Prime Minister Narendra Modi started his address at SAP Centre, San Jose, with a salute to Bhagat Singh. He said, "Today is 27th September and it's 28th September in India which is the birth anniversary of Shaheed Bhagat Singh. I bow down to him."
He later tweeted:
I bow to Shaheed Bhagat Singh on his birth anniversary. He sacrificed his life so that we can lead a life of freedom, liberty & dignity.— Narendra Modi (@narendramodi) September 28, 2015
Despite the respect and reverence, on a political measuring scale, Narendra Modi and Bhagat Singh stand on opposite ends when it comes to ideology.
Not Right, but completely Left
The books Bhagat Singh read gives us a hint of his Left leanings. Marx, Bukharin, Trotsky, Upton Sinclair; almost all the books he read during his short life of 23 years were by writers fascinated by the Left of things.
In fact, the book he was reading just before his execution was on the Russian Revolution by Lenin.
"We want to snatch and handle it (government machinery) to utilise it for the consummation of our ideal, i.e., social reconstruction on new, i.e., Marxist, basis," Bhagat Singh wrote in an essay titled 'To Young Political Workers' in 1931.
In the same essay, he goes on to say that independence should 'proceed in right earnest to organise the reconstruction of the whole society on the socialist basis.'
On Puranas and old tradition
While Modi and his cohorts swear by the Vedas and Puranas, deriving their logic, motivation and patriotism from the sacred texts, Bhagat Singh did not feel the same.
In his famous essay, 'Why I am an Atheist' written in 1931, the year of his death, he argues against the existence of an omnipresent God. Bhagat writes, 'The so called theory of 'Puranas' (transmigration) is nothing but a fairy-tale. I do not have any intention to bring this unutterable trash under discussion.'Moreover, Bhagat Singh had nihilistic ideas about old beliefs, as opposed to the present government's infatuation with the mythological greatness of a 5,000-year-old Hindu civilisation.
'Any person who claims to be a realist has to challenge the truth of old beliefs. If faith cannot withstand the onslaught of reason, it collapses. After that his task should be to do the groundwork for new philosophy.'
Bhagat Shingh, in this sense, was much closer to Ivan Turgenev's Bazarov than any character from Indian mythology or contemporary fiction.
Anti-communal and pro-secular
While the saffron brigade of Modi leaves no stone unturned while letting the minority know their place vis-a-vis the majority, Bhagat Singh's views on communalism and communal leaders were very bitter.
His remark in 1920 on communalism seems to truer than ever in today's Indian politics; 'there were a few sincere leaders, but their voice is easily swept away by the rising wave of communalism.
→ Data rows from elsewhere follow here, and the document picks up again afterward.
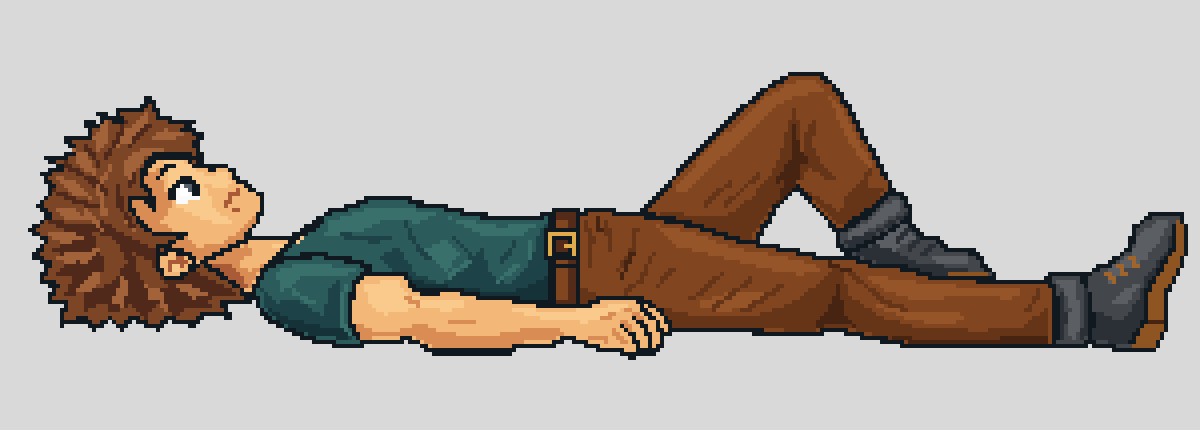
<!DOCTYPE html>
<html lang="en">
<head>
<meta charset="utf-8">
<title>Resting pixel figure</title>
<style>
:root{
  --ground:#d9d9d9; --ink:#101920;
  --skin:#f3b777; --skin-light:#fac98c; --skin-shade:#d98d55; --skin-deep:#a95a36;
  --hair:#7c4525; --hair-light:#a2623a; --hair-dark:#50291b;
  --shirt:#2b5b5b; --shirt-light:#39706b; --shirt-dark:#1d4349; --shirt-deep:#163239;
  --pants:#81461f; --pants-light:#955529; --pants-dark:#663417; --pants-deep:#472412;
  --boot:#43464b; --boot-light:#5b5f63; --boot-dark:#2b2f36; --sole:#8e5522; --lace:#a0652c;
  --belt:#532b18; --brass:#e0ab4a;
}
html,body{margin:0;height:100%;overflow:hidden;background:var(--ground)}
svg{display:block;width:1200px;height:430px}
.outline{stroke:var(--ink);stroke-width:5;stroke-linejoin:round}
.line{fill:none;stroke-width:5;stroke-linejoin:round}
.ink{stroke:var(--ink)}
.skin{fill:var(--skin)} .skin-light{fill:var(--skin-light)} .skin-shade{fill:var(--skin-shade)} .skin-deep{fill:var(--skin-deep)}
.hair{fill:var(--hair)} .hair-light{fill:var(--hair-light)} .hair-dark{fill:var(--hair-dark)}
.shirt{fill:var(--shirt)} .shirt-light{fill:var(--shirt-light)} .shirt-dark{fill:var(--shirt-dark)} .shirt-deep{fill:var(--shirt-deep)}
.pants{fill:var(--pants)} .pants-light{fill:var(--pants-light)} .pants-dark{fill:var(--pants-dark)} .pants-deep{fill:var(--pants-deep)}
.boot{fill:var(--boot)} .boot-light{fill:var(--boot-light)} .boot-dark{fill:var(--boot-dark)} .sole{fill:var(--sole)}
.belt{fill:var(--belt)}
</style>
</head>
<body>
<svg viewBox="0 0 1200 430" role="img" aria-label="Pixel art of a young man with spiky brown hair lying on his back, one knee raised" shape-rendering="crispEdges">
  <defs>
    <filter id="pixel-grid" filterUnits="userSpaceOnUse" x="0" y="0" width="1200" height="430" color-interpolation-filters="sRGB">
      <feFlood x="1" y="1" width="1" height="1" flood-color="#000"/>
      <feComposite x="0" y="0" width="4" height="4" operator="over" in2="SourceGraphic" result="cell"/>
      <feFlood x="1" y="1" width="1" height="1" flood-color="#000" result="dot"/>
      <feOffset in="dot" dx="0" dy="0" x="0" y="0" width="4" height="4" result="cell"/>
      <feTile in="cell" x="0" y="0" width="1200" height="430" result="grid"/>
      <feComposite in="SourceGraphic" in2="grid" operator="in" result="samples"/>
      <feMorphology in="samples" operator="dilate" radius="1" result="block"/>
      <feOffset in="block" dx="1" dy="0" result="right"/>
      <feMerge result="wide"><feMergeNode in="right"/><feMergeNode in="block"/></feMerge>
      <feOffset in="wide" dx="0" dy="1" result="down"/>
      <feMerge><feMergeNode in="down"/><feMergeNode in="wide"/></feMerge>
    </filter>
  </defs>
  <rect width="1200" height="430" fill="var(--ground)"/>

  <g id="figure" filter="url(#pixel-grid)">

    <g id="raised-leg">
      <path class="boot outline" d="M846 248L906 218L922 236L940 240L946 249L976 252L986 268L992 272V282L900 276L846 258Z"/>
      <path class="boot-light" d="M872 240L904 223L914 238L890 252ZM928 254L950 254L972 258L966 264L934 262Z"/>
      <path class="boot-dark" d="M850 252L878 244L916 262L960 268L980 272V279L900 272Z"/>
      <path class="line" stroke="var(--boot-dark)" d="M908 228L896 242M920 238L906 250M934 243L920 255"/>
      <path class="sole" d="M948 273H988V279H952Z"/>
      <path class="pants outline" d="M640 212L664 188L700 148L740 110L764 90L788 75L800 72H816L832 84L846 104L862 134L878 162L892 188L880 202L838 231L820 212L796 187L776 206L752 246L690 240Z"/>
      <path class="pants-light" d="M672 188L716 142L764 98L790 82L812 80L826 92L800 94L772 108L742 138L706 172L684 192Z"/>
      <path class="pants-light" d="M828 96L842 108L858 140L874 168L864 164L846 138Z"/>
      <path class="pants-dark" d="M788 124L794 106L800 130L800 160L792 182L770 208L748 240L700 226L656 212L690 214L728 214L752 196L776 166Z"/>
      <path class="pants-dark" d="M806 128L816 118L812 146L824 168L840 180L826 178L808 168L798 186L800 160ZM846 196L872 166L866 186L884 186L878 200L840 226L818 204L804 190L826 202L838 214Z"/>
      <path class="pants-deep" d="M790 128L796 120L798 148L812 160L800 164L796 186L774 206L786 178L772 184L790 158Z"/>
      <path class="line" stroke="var(--pants-dark)" d="M704 204L730 182M724 206L758 174"/>
      <path class="boot outline" d="M838 232L862 218L884 196L898 192L906 202L910 216L894 228L872 240L850 252L838 246Z"/>
      <path class="boot-light" d="M846 233L868 222L888 203L898 200L902 208L876 226L850 240Z"/>
      <path class="boot-dark" d="M844 241L876 229L906 211V216L880 232L850 248Z"/>
    </g>

    <g id="near-boot">
      <path class="boot outline" d="M1084 278L1096 268L1112 262L1130 246L1134 228L1148 216L1160 212H1180L1184 226L1186 248L1178 270L1166 294L1164 330L1154 350H1128L1090 343Z"/>
      <path class="boot-light" d="M1102 272L1130 254L1140 232L1158 220H1170L1160 238L1146 258L1124 270L1110 284Z"/>
      <path class="boot-dark" d="M1094 310L1120 322L1138 300L1146 276L1166 250L1172 222L1178 230L1170 256L1150 294L1148 316L1128 346L1092 338Z"/>
      <path class="boot-light" d="M1108 304L1134 282L1140 284L1126 304Z"/>
      <path class="line" stroke="var(--lace)" d="M1106 270L1114 282M1118 264L1126 276M1130 254L1136 268"/>
      <path class="sole" d="M1178 216L1184 226V250L1174 274L1164 292V328L1154 347H1130L1140 332L1148 318L1146 296L1160 272L1174 250Z"/>
      <path class="line ink" d="M1172 222V248L1158 272L1144 294L1146 316L1130 344"/>
      <path class="line" stroke="var(--pants-deep)" d="M1148 320H1164"/>
    </g>

    <g id="straight-leg">
      <path class="pants outline" d="M550 212L582 212L600 208L616 212L640 214L690 224L740 240L790 250L826 259L850 257L872 264L908 268L930 276L990 280L1052 282V346L1000 345L916 347L886 340L862 336L834 328L816 333L764 332L710 328L664 328L560 306Z"/>
      <path class="pants-light" d="M654 224L690 232L736 248L790 258L824 268L800 274L764 268L720 256L676 246ZM864 274L920 282L980 288L1030 290L1010 298L960 296L914 300L884 290Z"/>
      <path class="pants-dark" d="M566 284L590 290L606 302L648 304L690 314L752 316L790 304L824 278L838 264L844 280L850 296L880 316L920 328L982 330L1024 326L1046 306V343L990 342L918 344L880 336L840 326L810 330L760 329L668 326L640 306L560 302Z"/>
      <path class="pants-light" d="M694 304L734 290L778 290L752 306L720 312ZM868 302L916 312L972 314L948 324L908 320Z"/>
      <path class="pants-deep" d="M812 328L832 302L838 284L844 312L856 326L834 323ZM884 336L920 338L984 338L1048 336V344L920 345Z"/>
      <path class="line" stroke="var(--pants-dark)" d="M584 220L592 238L588 266M606 220L610 250M636 226L632 250L616 272M654 250L640 280L624 292M672 268L656 288M724 272L690 300M752 278L712 308M784 284L742 312M850 272L882 300L908 310M1040 290L1026 312"/>
      <path class="line" stroke="var(--pants-deep)" d="M596 214L600 232M632 252L620 280M826 262L850 272"/>
      <path class="line ink" d="M640 212L690 224L740 240L790 250L826 259"/>
      <path class="boot outline" d="M1046 276L1064 273L1082 275L1088 294L1092 320L1088 342L1076 347L1054 345L1058 316L1054 290Z"/>
      <path class="boot-light" d="M1054 281L1074 281L1078 300L1080 324L1074 338L1066 336L1070 310L1064 290Z"/>
      <path class="line" stroke="var(--boot-dark)" d="M1084 288L1086 320L1082 338M1060 292L1064 318L1060 340"/>
    </g>

    <g id="shirt">
      <path class="shirt outline" d="M262 270L286 246L306 228L328 212L350 206L370 198H406L416 203L440 206L462 212L500 218L520 219L550 214V304L500 300L420 294L366 282Z"/>
      <path class="shirt-light" d="M330 220L372 206H402L436 214L420 222L384 220L356 232L322 238ZM444 216L500 226L536 224L520 236L480 234ZM424 250L444 240L460 254L446 270Z"/>
      <path class="shirt-dark" d="M378 258L398 246L414 272L440 284L466 268L482 246L490 274L510 284L532 258L540 226L548 224V300L470 294L414 290Z"/>
      <path class="shirt-deep" d="M396 266L416 280L460 288L512 292L546 276V301L490 298L416 291Z"/>
      <path class="line" stroke="var(--shirt-dark)" d="M340 234L372 240L390 238M404 220L414 242L430 260M452 236L468 252L484 276M516 242L500 262M528 270L512 288"/>
      <path class="line" stroke="var(--shirt-light)" d="M446 278L470 260M496 282L518 264M530 240V258"/>
    </g>

    <g id="belt">
      <path class="belt outline" d="M554 210H578V258L576 304H554L552 258Z"/>
      <path fill="var(--pants)" d="M557 218H566V300H557Z"/>
      <path class="line ink" d="M548 214V304M552 228H578M552 266H578"/>
      <rect class="outline" x="546" y="230" width="32" height="28" fill="var(--brass)"/>
      <rect class="belt" x="554" y="236" width="16" height="16" stroke="var(--ink)" stroke-width="3"/>
      <rect x="564" y="242" width="12" height="4" fill="var(--brass)"/>
    </g>

    <g id="arm">
      <path class="skin outline" d="M358 274L384 272L404 275L412 286L424 292L456 290L480 296L520 300L552 306L584 306L600 298L624 297L644 300L660 310L668 322V332L660 338L662 344L654 351H642L632 356L618 350L600 348L582 342L566 338L548 346L516 346L512 351H430L418 342L406 338L390 342L356 342L346 316Z"/>
      <path class="skin-light" d="M364 282L398 281L408 294L430 300L476 302L450 310L414 308L384 314L368 304ZM500 306L560 312L600 306L628 304L612 314L584 322L540 318Z"/>
      <path class="skin-shade" d="M354 322L372 330L398 330L420 322L440 332L486 336L528 328L568 330L552 340L514 342L508 347H434L416 337L400 334L358 339Z"/>
      <path class="line" stroke="var(--skin-shade)" d="M404 296L420 304M446 320L474 322M586 336L608 340M600 318L614 314"/>
      <path class="line ink" stroke-width="4" d="M640 306L656 320L662 336M630 314L646 328L650 346M622 324L634 336L638 352"/>
      <path class="line" stroke="var(--skin-shade)" d="M626 308L642 318M618 318L632 330M612 330L626 344"/>
      <path class="shirt outline" d="M252 288L262 270L284 258L318 254L350 260L370 266L356 280L350 300L350 322L362 344L336 344L306 338L280 326L262 314Z"/>
      <path class="shirt-light" d="M274 272L300 262L338 266L356 270L340 276L304 274L282 292Z"/>
      <path class="shirt-dark" d="M260 288L274 302L298 300L322 316L330 286L340 280L342 320L350 338L306 332L268 314Z"/>
      <path class="shirt-deep" d="M266 308L290 318L320 326L340 326L350 339L308 334L282 324Z"/>
      <path class="line" stroke="var(--shirt-light)" d="M346 284L340 302L342 322L350 336M290 290L314 304"/>
    </g>

    <g id="neck">
      <path class="skin outline" d="M196 258L240 238L262 238L286 239L322 222L306 232L284 248L264 268L250 296L226 288L200 270Z"/>
      <path class="skin-shade" d="M204 260L232 250L246 244L252 252L234 264L250 270L264 262L248 290L228 284Z"/>
      <path class="skin-deep" d="M206 264L226 262L244 278L247 290L228 282Z"/>
      <path class="line" stroke="var(--skin-light)" d="M270 246L290 244L308 232"/>
      <path class="line ink" d="M322 220L304 232L284 249L266 268"/>
    </g>

    <g id="head">
      <path class="hair outline" d="M148 97L154 106L160 118L192 123L184 130L203 133L194 142L202 158L192 168L150 200L190 250L206 264L240 288L248 300L220 301L230 316L204 312L194 324L168 318L158 328L132 318L120 328L110 318L92 328L86 318L60 324L66 302L48 303L56 284L40 282L50 262L33 257L46 240L32 230L50 214L38 206L54 188L42 174L62 168L48 158L76 154L66 138L92 138L86 122L104 126L98 112L120 122L118 108L142 110Z"/>
      <path class="hair-dark" d="M100 220L132 238L158 250L164 274L198 272L238 294L206 298L214 308L186 306L178 316L156 304L146 318L130 304L108 314L104 300L82 314L84 292L62 296L74 276L54 276L70 258L52 250L74 238L60 228Z"/>
      <path class="hair-light" d="M146 112L150 126L130 142L108 150L122 132ZM106 120L110 136L98 154L92 136ZM164 128L184 134L162 142L138 160L144 142ZM72 148L88 154L96 176L80 168ZM56 176L74 180L92 198L70 194ZM50 206L70 206L88 218L64 218ZM46 232L68 230L84 238L62 244ZM54 258L74 250L92 254L72 264ZM74 290L94 272L104 276L88 294ZM110 302L122 276L130 282L122 306ZM150 300L140 276L152 276L164 298ZM192 298L174 284L190 284L212 296Z"/>
      <path class="hair" d="M92 230L116 240L126 262L112 282L96 290L104 264ZM132 252L150 260L166 286L152 288L140 280Z"/>
      <path class="line" stroke="var(--hair-dark)" d="M126 118L116 140L104 160M150 122L126 150L112 174M190 150L162 146L138 158M82 142L100 166M62 162L84 176L104 192M52 190L78 202L100 206M48 222L80 226M92 178L116 200L124 224"/>
      <path class="line" stroke="var(--hair-light)" d="M112 166L98 186L104 214M130 160L120 182M84 210L104 232M82 264L98 248M168 312L160 300"/>

      <path class="skin outline" d="M144 168L156 156L184 156L192 164L212 168L222 164L232 170L236 178L248 186L262 196V210L256 220L244 240L222 252L202 262L186 272L160 270L166 240L136 224L128 204L140 190Z"/>
      <path class="skin-light" d="M164 160L182 160L206 176L224 170L232 182L222 188L204 184L214 208L232 222L214 226L190 212L176 206L166 176Z"/>
      <path class="skin-shade" d="M148 172L158 168L164 190L172 206L160 222L184 236L198 246L218 244L240 230L256 212L254 222L242 238L204 258L184 260L168 240L136 220L132 204Z"/>
      <path class="skin" d="M168 212L196 216L232 228L216 240L194 240L172 224Z"/>

      <g id="eye">
        <path fill="#fafafa" d="M176 184L188 178L196 184L200 198L184 202L174 202Z"/>
        <path fill="var(--ink)" d="M170 186L180 176L190 176L198 186L200 198L192 194L188 182L178 186L172 202L168 196Z"/>
        <path fill="#58616a" d="M182 182H190V192H182Z"/>
        <path fill="#fff" d="M178 188H186V196H178Z"/>
        <path class="line ink" d="M158 178L164 168L174 164"/>
      </g>
      <path class="line" stroke="var(--skin-deep)" stroke-width="4" d="M226 206L230 196L240 190M232 208H238"/>

      <g id="ear">
        <path class="skin outline" d="M158 256L168 250L184 252L194 258L190 270L178 278L164 276L156 266Z"/>
        <path class="skin-deep" d="M166 262L178 256L188 260L180 270L168 272Z"/>
        <path class="skin-light" d="M172 264H180V270H172Z"/>
      </g>

      <g id="fringe">
        <path class="hair" d="M120 150L148 140L184 140L200 158L180 152L156 154L144 166L142 182L150 196L154 210L142 200L132 194L130 206L138 220L150 232L184 232L172 242L150 246L130 236L112 216L106 180Z"/>
        <path class="hair-light" d="M122 160L142 148L170 146L146 156L134 172L128 188ZM116 196L124 218L144 236L126 226Z"/>
        <path class="line ink" d="M200 158L182 154L156 154L144 166L140 180L150 194L154 208L140 196L130 196L130 208L140 222L152 232L186 232L170 244L154 248"/>
        <path class="line" stroke="var(--hair-dark)" d="M136 170L130 186M118 182L120 206L134 228"/>
      </g>
    </g>
  </g>
</svg>
</body>
</html>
In terms of political leadership, India had gone totally bankrupt.'